**What you have to do**
Please reproduce the entries that follow without a single difference.

↓

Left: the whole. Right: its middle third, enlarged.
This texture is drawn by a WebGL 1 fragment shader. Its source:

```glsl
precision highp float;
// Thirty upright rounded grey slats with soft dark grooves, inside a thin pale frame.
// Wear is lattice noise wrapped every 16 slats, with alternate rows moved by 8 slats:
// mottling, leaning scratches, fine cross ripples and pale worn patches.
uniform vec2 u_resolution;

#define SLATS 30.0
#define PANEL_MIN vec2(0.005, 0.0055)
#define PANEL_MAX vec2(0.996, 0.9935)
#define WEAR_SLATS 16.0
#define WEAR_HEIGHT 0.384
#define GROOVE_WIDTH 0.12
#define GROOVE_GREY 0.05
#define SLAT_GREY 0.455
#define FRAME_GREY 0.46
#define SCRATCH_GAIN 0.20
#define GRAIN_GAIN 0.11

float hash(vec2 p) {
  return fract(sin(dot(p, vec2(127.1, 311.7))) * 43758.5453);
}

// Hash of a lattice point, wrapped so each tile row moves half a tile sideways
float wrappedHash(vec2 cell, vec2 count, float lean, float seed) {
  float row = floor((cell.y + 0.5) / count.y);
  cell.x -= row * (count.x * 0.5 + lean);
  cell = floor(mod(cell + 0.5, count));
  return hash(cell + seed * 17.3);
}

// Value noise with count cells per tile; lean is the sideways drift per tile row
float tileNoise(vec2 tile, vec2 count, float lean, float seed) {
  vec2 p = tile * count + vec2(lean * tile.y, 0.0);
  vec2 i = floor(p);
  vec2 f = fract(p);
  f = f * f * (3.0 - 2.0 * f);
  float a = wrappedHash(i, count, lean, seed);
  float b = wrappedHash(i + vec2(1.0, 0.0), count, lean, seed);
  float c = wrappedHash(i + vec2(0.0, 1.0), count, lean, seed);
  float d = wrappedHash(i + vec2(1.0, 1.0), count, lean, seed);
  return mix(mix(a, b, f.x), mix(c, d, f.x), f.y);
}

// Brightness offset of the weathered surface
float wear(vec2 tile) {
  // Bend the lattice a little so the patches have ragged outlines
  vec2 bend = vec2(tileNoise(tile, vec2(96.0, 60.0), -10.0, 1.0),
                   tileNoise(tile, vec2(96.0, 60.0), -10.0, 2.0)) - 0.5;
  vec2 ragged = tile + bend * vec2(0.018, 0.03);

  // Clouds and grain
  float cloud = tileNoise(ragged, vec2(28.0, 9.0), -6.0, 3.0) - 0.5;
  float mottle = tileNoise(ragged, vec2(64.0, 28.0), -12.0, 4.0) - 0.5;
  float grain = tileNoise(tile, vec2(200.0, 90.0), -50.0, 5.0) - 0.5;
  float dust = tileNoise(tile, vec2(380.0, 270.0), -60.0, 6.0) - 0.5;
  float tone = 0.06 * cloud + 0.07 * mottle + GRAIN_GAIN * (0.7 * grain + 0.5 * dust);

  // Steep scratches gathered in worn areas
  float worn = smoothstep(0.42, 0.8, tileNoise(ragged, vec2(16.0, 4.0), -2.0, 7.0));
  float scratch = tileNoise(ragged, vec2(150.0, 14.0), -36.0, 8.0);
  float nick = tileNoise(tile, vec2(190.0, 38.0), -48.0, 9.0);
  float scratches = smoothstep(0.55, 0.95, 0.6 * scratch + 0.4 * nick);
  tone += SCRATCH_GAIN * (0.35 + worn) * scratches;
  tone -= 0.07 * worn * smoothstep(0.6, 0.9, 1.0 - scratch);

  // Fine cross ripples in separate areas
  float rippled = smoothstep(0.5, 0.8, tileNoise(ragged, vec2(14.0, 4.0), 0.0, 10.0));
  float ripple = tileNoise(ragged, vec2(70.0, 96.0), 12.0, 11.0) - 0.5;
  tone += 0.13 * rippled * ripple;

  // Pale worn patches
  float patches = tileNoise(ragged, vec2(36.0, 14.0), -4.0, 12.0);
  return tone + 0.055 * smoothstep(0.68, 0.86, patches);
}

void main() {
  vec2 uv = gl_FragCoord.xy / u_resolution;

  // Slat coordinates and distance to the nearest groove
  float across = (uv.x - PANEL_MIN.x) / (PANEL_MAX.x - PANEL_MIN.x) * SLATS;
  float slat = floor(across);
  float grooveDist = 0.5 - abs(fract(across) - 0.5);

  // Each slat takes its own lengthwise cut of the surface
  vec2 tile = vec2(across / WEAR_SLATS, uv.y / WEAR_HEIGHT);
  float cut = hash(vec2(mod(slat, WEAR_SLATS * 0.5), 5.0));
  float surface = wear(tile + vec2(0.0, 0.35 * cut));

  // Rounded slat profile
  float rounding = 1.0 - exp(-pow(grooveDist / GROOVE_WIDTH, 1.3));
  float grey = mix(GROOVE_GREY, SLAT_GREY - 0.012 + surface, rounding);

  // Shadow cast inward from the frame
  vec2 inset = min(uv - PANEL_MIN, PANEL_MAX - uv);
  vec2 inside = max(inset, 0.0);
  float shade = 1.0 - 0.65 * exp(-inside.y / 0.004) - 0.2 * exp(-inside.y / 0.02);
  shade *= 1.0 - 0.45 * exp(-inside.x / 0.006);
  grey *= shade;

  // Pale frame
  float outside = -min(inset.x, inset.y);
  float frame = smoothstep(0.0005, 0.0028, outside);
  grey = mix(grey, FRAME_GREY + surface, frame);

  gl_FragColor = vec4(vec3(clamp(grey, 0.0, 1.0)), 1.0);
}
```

↑

**Output for this task**
Left: the whole. Right: its middle third, enlarged.
This texture is drawn by a WebGL 1 fragment shader. Its source:

```glsl
precision highp float;
// Thirty upright rounded grey slats with soft dark grooves, inside a thin pale frame.
// Wear is lattice noise wrapped every 16 slats, with alternate rows moved by 8 slats:
// mottling, leaning scratches, fine cross ripples and pale worn patches.
uniform vec2 u_resolution;

#define SLATS 30.0
#define PANEL_MIN vec2(0.005, 0.0055)
#define PANEL_MAX vec2(0.996, 0.9935)
#define WEAR_SLATS 16.0
#define WEAR_HEIGHT 0.384
#define GROOVE_WIDTH 0.12
#define GROOVE_GREY 0.05
#define SLAT_GREY 0.455
#define FRAME_GREY 0.46
#define SCRATCH_GAIN 0.20
#define GRAIN_GAIN 0.11

float hash(vec2 p) {
  return fract(sin(dot(p, vec2(127.1, 311.7))) * 43758.5453);
}

// Hash of a lattice point, wrapped so each tile row moves half a tile sideways
float wrappedHash(vec2 cell, vec2 count, float lean, float seed) {
  float row = floor((cell.y + 0.5) / count.y);
  cell.x -= row * (count.x * 0.5 + lean);
  cell = floor(mod(cell + 0.5, count));
  return hash(cell + seed * 17.3);
}

// Value noise with count cells per tile; lean is the sideways drift per tile row
float tileNoise(vec2 tile, vec2 count, float lean, float seed) {
  vec2 p = tile * count + vec2(lean * tile.y, 0.0);
  vec2 i = floor(p);
  vec2 f = fract(p);
  f = f * f * (3.0 - 2.0 * f);
  float a = wrappedHash(i, count, lean, seed);
  float b = wrappedHash(i + vec2(1.0, 0.0), count, lean, seed);
  float c = wrappedHash(i + vec2(0.0, 1.0), count, lean, seed);
  float d = wrappedHash(i + vec2(1.0, 1.0), count, lean, seed);
  return mix(mix(a, b, f.x), mix(c, d, f.x), f.y);
}

// Brightness offset of the weathered surface
float wear(vec2 tile) {
  // Bend the lattice a little so the patches have ragged outlines
  vec2 bend = vec2(tileNoise(tile, vec2(96.0, 60.0), -10.0, 1.0),
                   tileNoise(tile, vec2(96.0, 60.0), -10.0, 2.0)) - 0.5;
  vec2 ragged = tile + bend * vec2(0.018, 0.03);

  // Clouds and grain
  float cloud = tileNoise(ragged, vec2(28.0, 9.0), -6.0, 3.0) - 0.5;
  float mottle = tileNoise(ragged, vec2(64.0, 28.0), -12.0, 4.0) - 0.5;
  float grain = tileNoise(tile, vec2(200.0, 90.0), -50.0, 5.0) - 0.5;
  float dust = tileNoise(tile, vec2(380.0, 270.0), -60.0, 6.0) - 0.5;
  float tone = 0.06 * cloud + 0.07 * mottle + GRAIN_GAIN * (0.7 * grain + 0.5 * dust);

  // Steep scratches gathered in worn areas
  float worn = smoothstep(0.42, 0.8, tileNoise(ragged, vec2(16.0, 4.0), -2.0, 7.0));
  float scratch = tileNoise(ragged, vec2(150.0, 14.0), -36.0, 8.0);
  float nick = tileNoise(tile, vec2(190.0, 38.0), -48.0, 9.0);
  float scratches = smoothstep(0.55, 0.95, 0.6 * scratch + 0.4 * nick);
  tone += SCRATCH_GAIN * (0.35 + worn) * scratches;
  tone -= 0.07 * worn * smoothstep(0.6, 0.9, 1.0 - scratch);

  // Fine cross ripples in separate areas
  float rippled = smoothstep(0.5, 0.8, tileNoise(ragged, vec2(14.0, 4.0), 0.0, 10.0));
  float ripple = tileNoise(ragged, vec2(70.0, 96.0), 12.0, 11.0) - 0.5;
  tone += 0.13 * rippled * ripple;

  // Pale worn patches
  float patches = tileNoise(ragged, vec2(36.0, 14.0), -4.0, 12.0);
  return tone + 0.055 * smoothstep(0.68, 0.86, patches);
}

void main() {
  vec2 uv = gl_FragCoord.xy / u_resolution;

  // Slat coordinates and distance to the nearest groove
  float across = (uv.x - PANEL_MIN.x) / (PANEL_MAX.x - PANEL_MIN.x) * SLATS;
  float slat = floor(across);
  float grooveDist = 0.5 - abs(fract(across) - 0.5);

  // Each slat takes its own lengthwise cut of the surface
  vec2 tile = vec2(across / WEAR_SLATS, uv.y / WEAR_HEIGHT);
  float cut = hash(vec2(mod(slat, WEAR_SLATS * 0.5), 5.0));
  float surface = wear(tile + vec2(0.0, 0.35 * cut));

  // Rounded slat profile
  float rounding = 1.0 - exp(-pow(grooveDist / GROOVE_WIDTH, 1.3));
  float grey = mix(GROOVE_GREY, SLAT_GREY - 0.012 + surface, rounding);

  // Shadow cast inward from the frame
  vec2 inset = min(uv - PANEL_MIN, PANEL_MAX - uv);
  vec2 inside = max(inset, 0.0);
  float shade = 1.0 - 0.65 * exp(-inside.y / 0.004) - 0.2 * exp(-inside.y / 0.02);
  shade *= 1.0 - 0.45 * exp(-inside.x / 0.006);
  grey *= shade;

  // Pale frame
  float outside = -min(inset.x, inset.y);
  float frame = smoothstep(0.0005, 0.0028, outside);
  grey = mix(grey, FRAME_GREY + surface, frame);

  gl_FragColor = vec4(vec3(clamp(grey, 0.0, 1.0)), 1.0);
}
```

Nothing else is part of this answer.